**Data records**.
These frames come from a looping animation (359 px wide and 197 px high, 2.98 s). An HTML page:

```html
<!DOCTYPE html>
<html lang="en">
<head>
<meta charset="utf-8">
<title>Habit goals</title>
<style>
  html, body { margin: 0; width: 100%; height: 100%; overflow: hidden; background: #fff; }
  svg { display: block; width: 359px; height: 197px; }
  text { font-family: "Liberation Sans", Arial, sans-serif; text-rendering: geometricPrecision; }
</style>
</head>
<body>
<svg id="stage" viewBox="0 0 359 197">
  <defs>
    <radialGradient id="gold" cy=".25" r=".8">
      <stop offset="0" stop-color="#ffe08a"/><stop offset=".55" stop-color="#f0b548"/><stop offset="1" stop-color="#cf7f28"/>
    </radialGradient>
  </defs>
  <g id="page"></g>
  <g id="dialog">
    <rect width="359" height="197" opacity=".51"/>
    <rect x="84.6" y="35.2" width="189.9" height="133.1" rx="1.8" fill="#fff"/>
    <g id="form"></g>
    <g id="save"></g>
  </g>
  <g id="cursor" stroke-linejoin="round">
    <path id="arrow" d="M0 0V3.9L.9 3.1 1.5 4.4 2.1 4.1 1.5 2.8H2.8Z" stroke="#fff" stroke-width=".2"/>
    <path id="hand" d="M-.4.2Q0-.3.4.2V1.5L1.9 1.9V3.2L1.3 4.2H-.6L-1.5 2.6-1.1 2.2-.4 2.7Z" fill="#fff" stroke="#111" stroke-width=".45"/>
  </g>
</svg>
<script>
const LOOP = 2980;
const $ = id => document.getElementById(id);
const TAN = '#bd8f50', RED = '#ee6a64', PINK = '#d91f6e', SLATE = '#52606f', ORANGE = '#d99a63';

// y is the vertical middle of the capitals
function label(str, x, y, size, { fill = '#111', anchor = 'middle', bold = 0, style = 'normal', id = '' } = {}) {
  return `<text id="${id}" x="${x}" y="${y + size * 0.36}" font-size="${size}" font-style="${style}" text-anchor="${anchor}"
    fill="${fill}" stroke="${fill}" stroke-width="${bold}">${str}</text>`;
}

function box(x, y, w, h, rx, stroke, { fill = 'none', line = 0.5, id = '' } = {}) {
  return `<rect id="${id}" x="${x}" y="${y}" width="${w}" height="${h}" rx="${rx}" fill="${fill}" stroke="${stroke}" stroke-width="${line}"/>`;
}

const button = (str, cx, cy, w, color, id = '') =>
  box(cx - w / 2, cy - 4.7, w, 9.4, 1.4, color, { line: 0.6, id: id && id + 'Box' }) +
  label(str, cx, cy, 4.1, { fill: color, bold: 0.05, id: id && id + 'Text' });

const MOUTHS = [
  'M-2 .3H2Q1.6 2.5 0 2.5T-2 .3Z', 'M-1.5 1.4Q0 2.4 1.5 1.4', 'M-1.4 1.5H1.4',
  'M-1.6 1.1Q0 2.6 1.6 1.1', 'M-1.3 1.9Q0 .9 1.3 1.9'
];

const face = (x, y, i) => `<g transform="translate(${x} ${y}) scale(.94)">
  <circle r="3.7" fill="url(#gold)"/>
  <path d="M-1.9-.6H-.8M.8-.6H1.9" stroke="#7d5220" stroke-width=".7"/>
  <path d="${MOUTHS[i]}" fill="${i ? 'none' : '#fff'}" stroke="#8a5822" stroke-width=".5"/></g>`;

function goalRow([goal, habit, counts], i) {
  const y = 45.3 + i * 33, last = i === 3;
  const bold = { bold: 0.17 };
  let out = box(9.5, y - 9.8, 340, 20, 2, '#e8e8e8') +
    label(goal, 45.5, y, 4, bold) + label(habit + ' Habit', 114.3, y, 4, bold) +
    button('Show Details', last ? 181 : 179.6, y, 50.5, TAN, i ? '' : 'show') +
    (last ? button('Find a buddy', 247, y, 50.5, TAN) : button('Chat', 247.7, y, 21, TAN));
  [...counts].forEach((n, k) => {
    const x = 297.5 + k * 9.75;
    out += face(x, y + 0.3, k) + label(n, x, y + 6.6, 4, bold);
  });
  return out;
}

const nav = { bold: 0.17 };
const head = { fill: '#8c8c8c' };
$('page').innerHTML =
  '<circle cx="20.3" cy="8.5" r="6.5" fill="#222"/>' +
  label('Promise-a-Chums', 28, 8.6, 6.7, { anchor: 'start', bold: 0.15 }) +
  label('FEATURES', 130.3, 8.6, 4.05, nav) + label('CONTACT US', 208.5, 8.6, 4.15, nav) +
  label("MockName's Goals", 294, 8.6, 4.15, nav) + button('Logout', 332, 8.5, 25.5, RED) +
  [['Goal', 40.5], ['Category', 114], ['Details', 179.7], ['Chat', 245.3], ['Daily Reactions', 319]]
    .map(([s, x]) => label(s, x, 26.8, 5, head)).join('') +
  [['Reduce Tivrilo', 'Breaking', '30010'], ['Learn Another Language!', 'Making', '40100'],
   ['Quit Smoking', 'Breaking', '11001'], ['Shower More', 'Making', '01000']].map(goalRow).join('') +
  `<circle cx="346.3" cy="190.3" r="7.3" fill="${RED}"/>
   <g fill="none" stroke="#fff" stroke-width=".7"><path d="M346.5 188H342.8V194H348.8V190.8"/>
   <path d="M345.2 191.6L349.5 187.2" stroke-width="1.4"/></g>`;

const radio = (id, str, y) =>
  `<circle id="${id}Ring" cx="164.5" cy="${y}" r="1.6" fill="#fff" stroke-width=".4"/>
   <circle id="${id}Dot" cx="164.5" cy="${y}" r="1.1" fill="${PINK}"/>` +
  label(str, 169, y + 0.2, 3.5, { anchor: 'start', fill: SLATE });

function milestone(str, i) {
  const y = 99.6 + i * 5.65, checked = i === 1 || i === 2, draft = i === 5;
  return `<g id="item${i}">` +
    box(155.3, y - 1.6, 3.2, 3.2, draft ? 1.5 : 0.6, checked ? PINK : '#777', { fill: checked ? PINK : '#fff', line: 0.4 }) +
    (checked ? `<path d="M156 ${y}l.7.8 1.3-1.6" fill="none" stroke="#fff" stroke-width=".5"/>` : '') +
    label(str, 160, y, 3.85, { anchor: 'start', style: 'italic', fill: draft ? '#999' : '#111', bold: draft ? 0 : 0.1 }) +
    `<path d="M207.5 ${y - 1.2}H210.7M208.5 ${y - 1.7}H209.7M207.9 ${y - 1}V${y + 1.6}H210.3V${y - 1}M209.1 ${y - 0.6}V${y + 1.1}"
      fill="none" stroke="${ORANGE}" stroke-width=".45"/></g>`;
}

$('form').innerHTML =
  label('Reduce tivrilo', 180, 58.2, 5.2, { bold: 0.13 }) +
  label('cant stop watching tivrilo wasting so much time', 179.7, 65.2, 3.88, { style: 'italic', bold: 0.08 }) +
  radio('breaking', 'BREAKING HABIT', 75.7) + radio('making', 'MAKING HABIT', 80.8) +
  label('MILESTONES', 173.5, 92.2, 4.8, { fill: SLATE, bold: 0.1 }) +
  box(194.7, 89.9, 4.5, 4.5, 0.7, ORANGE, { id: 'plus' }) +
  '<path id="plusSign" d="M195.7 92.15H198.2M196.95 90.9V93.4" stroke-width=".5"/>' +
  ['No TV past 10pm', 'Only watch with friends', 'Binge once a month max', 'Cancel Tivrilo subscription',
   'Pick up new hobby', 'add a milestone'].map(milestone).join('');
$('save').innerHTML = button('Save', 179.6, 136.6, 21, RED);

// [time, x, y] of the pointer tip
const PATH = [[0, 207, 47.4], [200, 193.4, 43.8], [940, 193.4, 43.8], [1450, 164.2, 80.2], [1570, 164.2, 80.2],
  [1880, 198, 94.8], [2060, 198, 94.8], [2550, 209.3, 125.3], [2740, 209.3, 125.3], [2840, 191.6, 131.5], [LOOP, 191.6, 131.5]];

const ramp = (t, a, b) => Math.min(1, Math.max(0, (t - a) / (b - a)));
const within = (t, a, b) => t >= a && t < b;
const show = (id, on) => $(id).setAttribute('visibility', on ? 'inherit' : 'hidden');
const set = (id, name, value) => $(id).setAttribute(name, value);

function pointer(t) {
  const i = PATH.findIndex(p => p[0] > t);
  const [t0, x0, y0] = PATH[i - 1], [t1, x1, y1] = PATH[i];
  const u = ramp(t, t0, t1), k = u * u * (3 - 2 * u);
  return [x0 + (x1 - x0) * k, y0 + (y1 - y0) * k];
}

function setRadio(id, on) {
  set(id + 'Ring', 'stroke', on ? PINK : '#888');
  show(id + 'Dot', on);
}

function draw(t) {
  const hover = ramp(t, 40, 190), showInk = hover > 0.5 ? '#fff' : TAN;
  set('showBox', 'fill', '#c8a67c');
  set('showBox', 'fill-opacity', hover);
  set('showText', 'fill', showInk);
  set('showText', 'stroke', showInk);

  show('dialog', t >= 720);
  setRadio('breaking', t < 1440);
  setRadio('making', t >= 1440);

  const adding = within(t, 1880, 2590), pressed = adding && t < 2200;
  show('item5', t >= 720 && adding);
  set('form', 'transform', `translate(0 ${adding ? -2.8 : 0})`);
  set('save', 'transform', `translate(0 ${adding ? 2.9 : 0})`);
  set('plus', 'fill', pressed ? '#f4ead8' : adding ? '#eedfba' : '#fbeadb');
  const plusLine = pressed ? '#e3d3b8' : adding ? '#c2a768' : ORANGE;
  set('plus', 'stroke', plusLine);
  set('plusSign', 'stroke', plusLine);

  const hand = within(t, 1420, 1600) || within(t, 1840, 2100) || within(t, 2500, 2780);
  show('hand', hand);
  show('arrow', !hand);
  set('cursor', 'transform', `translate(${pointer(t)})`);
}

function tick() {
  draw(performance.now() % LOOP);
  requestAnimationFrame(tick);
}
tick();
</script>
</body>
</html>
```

**Task statement**.
Which lines of the listing above hold the word "bold"? Copy each of them.

**Solution for this task**.
function label(str, x, y, size, { fill = '#111', anchor = 'middle', bold = 0, style = 'normal', id = '' } = {}) {
    fill="${fill}" stroke="${fill}" stroke-width="${bold}">${str}</text>`;
  label(str, cx, cy, 4.1, { fill: color, bold: 0.05, id: id && id + 'Text' });
  const bold = { bold: 0.17 };
    label(goal, 45.5, y, 4, bold) + label(habit + ' Habit', 114.3, y, 4, bold) +
    out += face(x, y + 0.3, k) + label(n, x, y + 6.6, 4, bold);
const nav = { bold: 0.17 };
  label('Promise-a-Chums', 28, 8.6, 6.7, { anchor: 'start', bold: 0.15 }) +
    label(str, 160, y, 3.85, { anchor: 'start', style: 'italic', fill: draft ? '#999' : '#111', bold: draft ? 0 : 0.1 }) +
  label('Reduce tivrilo', 180, 58.2, 5.2, { bold: 0.13 }) +
  label('cant stop watching tivrilo wasting so much time', 179.7, 65.2, 3.88, { style: 'italic', bold: 0.08 }) +
  label('MILESTONES', 173.5, 92.2, 4.8, { fill: SLATE, bold: 0.1 }) +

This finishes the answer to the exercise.